LANDING THAT JOB: "When Looking For a Job, Do Your Homework First," advises Black Enterprise, July, in a worthwhile story. Excerpts: "Researching an industry can help your job search Access libraries and research institutes Join professional associations Read industry publications Attend conventions Reach out to experts -- investment bankers, sales professionals, etc. Surf the net; log on to company and industry Web sites."

WHERE JOBS ARE: Regarding the above, Lehman Bros. Research Department says, "If you're looking for a job, the strongest growth sectors today are computers, hotels, motels, leisure and recreation areas."

MONEY SAVER: "Save all your unbudgeted income. Whatever it is -- a gift from Great Aunt Nell, the $5 you won on a Lotto ticket, the refund you mailed away for.
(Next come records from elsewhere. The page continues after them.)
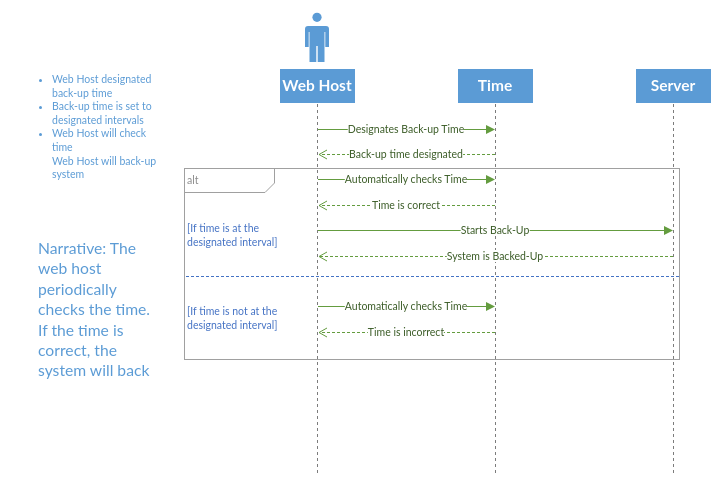
<!DOCTYPE html>
<html lang="en">
<head>
<meta charset="utf-8">
<title>Back-up sequence diagram</title>
<style>
:root {
  --blue: #5b9bd5;
  --guard: #4472c4;
  --green: #649c3f;
  --label: #3b5c27;
  --grey: #a0a0a0;
  --operator: #8c8c8c;
  --lifeline: #7c7c7c;
  --paper: #fff;
}
* { box-sizing: border-box; margin: 0; padding: 0; }
html, body { width: 724px; height: 487px; overflow: hidden; background: var(--paper); }
body { font-family: Lato, Carlito, sans-serif; }
.diagram { position: relative; width: 724px; height: 487px; overflow: hidden; }
.notes {
  position: absolute; left: 38px; top: 73px; width: 140px;
  display: flex; flex-direction: column; color: var(--blue); white-space: nowrap;
}
.steps { list-style: none; font-size: 10.5px; line-height: 13.6px; height: 165px; }
.steps li { position: relative; padding-left: 14px; }
.steps .bulleted::before {
  content: ""; position: absolute; left: 1px; top: 6px;
  width: 3px; height: 3px; border-radius: 50%; background: var(--blue);
}
.narrative { font-size: 15.7px; line-height: 20.4px; }
.participants { position: absolute; left: 280px; top: 69px; display: flex; gap: 103px; }
.participant {
  width: 75px; height: 34px; padding: 0 1px 2px 0;
  display: flex; align-items: center; justify-content: center;
  background: var(--blue); color: var(--paper); font-size: 15.5px; font-weight: 700; white-space: nowrap;
}
.lines { position: absolute; left: 0; top: 0; }
.message {
  position: absolute; left: 406px; transform: translate(-50%, -50%);
  background: var(--paper); color: var(--label);
  font-size: 10.5px; line-height: 12px; white-space: nowrap;
}
.message.long { left: 495px; }
.guard {
  position: absolute; left: 187px; color: var(--guard);
  font-size: 10.5px; line-height: 13.6px; white-space: nowrap;
}
.operator { position: absolute; left: 187px; top: 173px; color: var(--operator); font-size: 10.6px; line-height: 14px; }
</style>
</head>
<body>
<main class="diagram">
  <aside class="notes">
    <ul class="steps">
      <li class="bulleted">Web Host designated<br>back-up time</li>
      <li class="bulleted">Back-up time is set to<br>designated intervals</li>
      <li class="bulleted">Web Host will check<br>time</li>
      <li>Web Host will back-up<br>system</li>
    </ul>
    <p class="narrative">Narrative: The<br>web host<br>periodically<br>checks the time.<br>If the time is<br>correct, the<br>system will back</p>
  </aside>

  <svg class="lines" width="724" height="487" viewBox="0 0 724 487" fill="none" aria-hidden="true">
    <defs>
      <path id="call-head" d="M0 0L-9-4.5V4.5Z" fill="var(--green)"/>
      <path id="reply-head" d="M9-4.5L1 0L9 4.5" stroke="var(--green)"/>
      <g id="call-short"><path d="M318 0H487" stroke="var(--green)"/><use href="#call-head" x="495"/></g>
      <g id="reply-short"><path d="M495 0H319" stroke="var(--green)" stroke-dasharray="3 2"/><use href="#reply-head" x="318"/></g>
    </defs>

    <g id="actor" fill="var(--blue)">
      <circle cx="317" cy="17.3" r="4.6"/>
      <path d="M308 26H326Q329 26 329 29V47H325.3V32H324.5V62H317.7V46H316.3V62H309.5V32H308.7V47H305V29Q305 26 308 26Z"/>
    </g>

    <g id="alt-frame" stroke="var(--grey)">
      <rect x="184.5" y="168.5" width="495" height="191"/>
      <path d="M274.5 168.5V183L265 192.5H184.5"/>
      <path d="M184 276.5H680" stroke="var(--guard)" stroke-dasharray="3 2" stroke-dashoffset="3"/>
    </g>

    <g id="lifelines" stroke="var(--lifeline)" stroke-dasharray="3 3">
      <path d="M317.5 104V474M495.5 104V474M673.5 104V474"/>
    </g>

    <g id="arrows">
      <use href="#call-short" y="129.5"/>
      <use href="#reply-short" y="154.5"/>
      <use href="#call-short" y="179.5"/>
      <use href="#reply-short" y="205.5"/>
      <path d="M318 230.5H665" stroke="var(--green)"/>
      <use href="#call-head" x="673" y="230.5"/>
      <path d="M673 256.5H319" stroke="var(--green)" stroke-dasharray="3 2"/>
      <use href="#reply-head" x="318" y="256.5"/>
      <use href="#call-short" y="306.5"/>
      <use href="#reply-short" y="332.5"/>
    </g>
  </svg>

  <header class="participants">
    <div class="participant">Web Host</div>
    <div class="participant">Time</div>
    <div class="participant">Server</div>
  </header>

  <span class="operator">alt</span>
  <p class="guard" style="top:222px">[If time is at the<br>designated interval]</p>
  <p class="guard" style="top:305px">[If time is not at the<br>designated interval]</p>

  <span class="message" style="top:129px">Designates Back-up Time</span>
  <span class="message" style="top:154px">Back-up time designated</span>
  <span class="message" style="top:179px">Automatically checks Time</span>
  <span class="message" style="top:205px">Time is correct</span>
  <span class="message long" style="top:230px">Starts Back-Up</span>
  <span class="message long" style="top:256px">System is Backed-Up</span>
  <span class="message" style="top:306px">Automatically checks Time</span>
  <span class="message" style="top:332px">Time is incorrect</span>
</main>
</body>
</html>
You will not miss what you have not put in your pocket to spend." ("The Cheap Report, A Guide to Frugal Living.")

TAX TALK: The Kiplinger Washington Letter recalls that in 1895 ("101 years ago; we missed the 100th anniversary") the Supreme Court ruled the income tax unconstitutional, even though there wasn't one then.

The letter adds that when the income tax first went into effect in 1913, the rate was 1 percent on the first $20,000 of taxable income -- the equivalent of about $308,000 today. And the top rate was 7 percent above $500,000, "considered highway robbery at the time."

JULY JOURNAL: "Demand that your broker pay attention to your account. Brokers focus more on clients who demand service than they do on clients who don't. The lesson is: If you're not a big wheel, be a squeaky one." (Money, July, in a good story, "Moneymaking Lessons From an Ex-Broker.")

"Buy extra copies of a particular issue of coupon-heavy newspapers when a paper publishes numerous coupons that you want to use." ("Money Smarts: Guide To Saving Money -- 325 Valuable Tips That Stretch Your Dollars," by David Scott.)

Freebie: "Eight Ways to Make $1 Million with Your 401(k) Plan." Send a stamped, self-addressed, business-sized envelope to National Association of 401(k) Investors, Box 410755K, Melbourne, Fla., 32941.

Pub Date: 7/19/96

Baltimore Sun Articles
|
|
|
Please note the green-lined linked article text has been applied commercially without any involvement from our newsroom editors, reporters or any other editorial staff.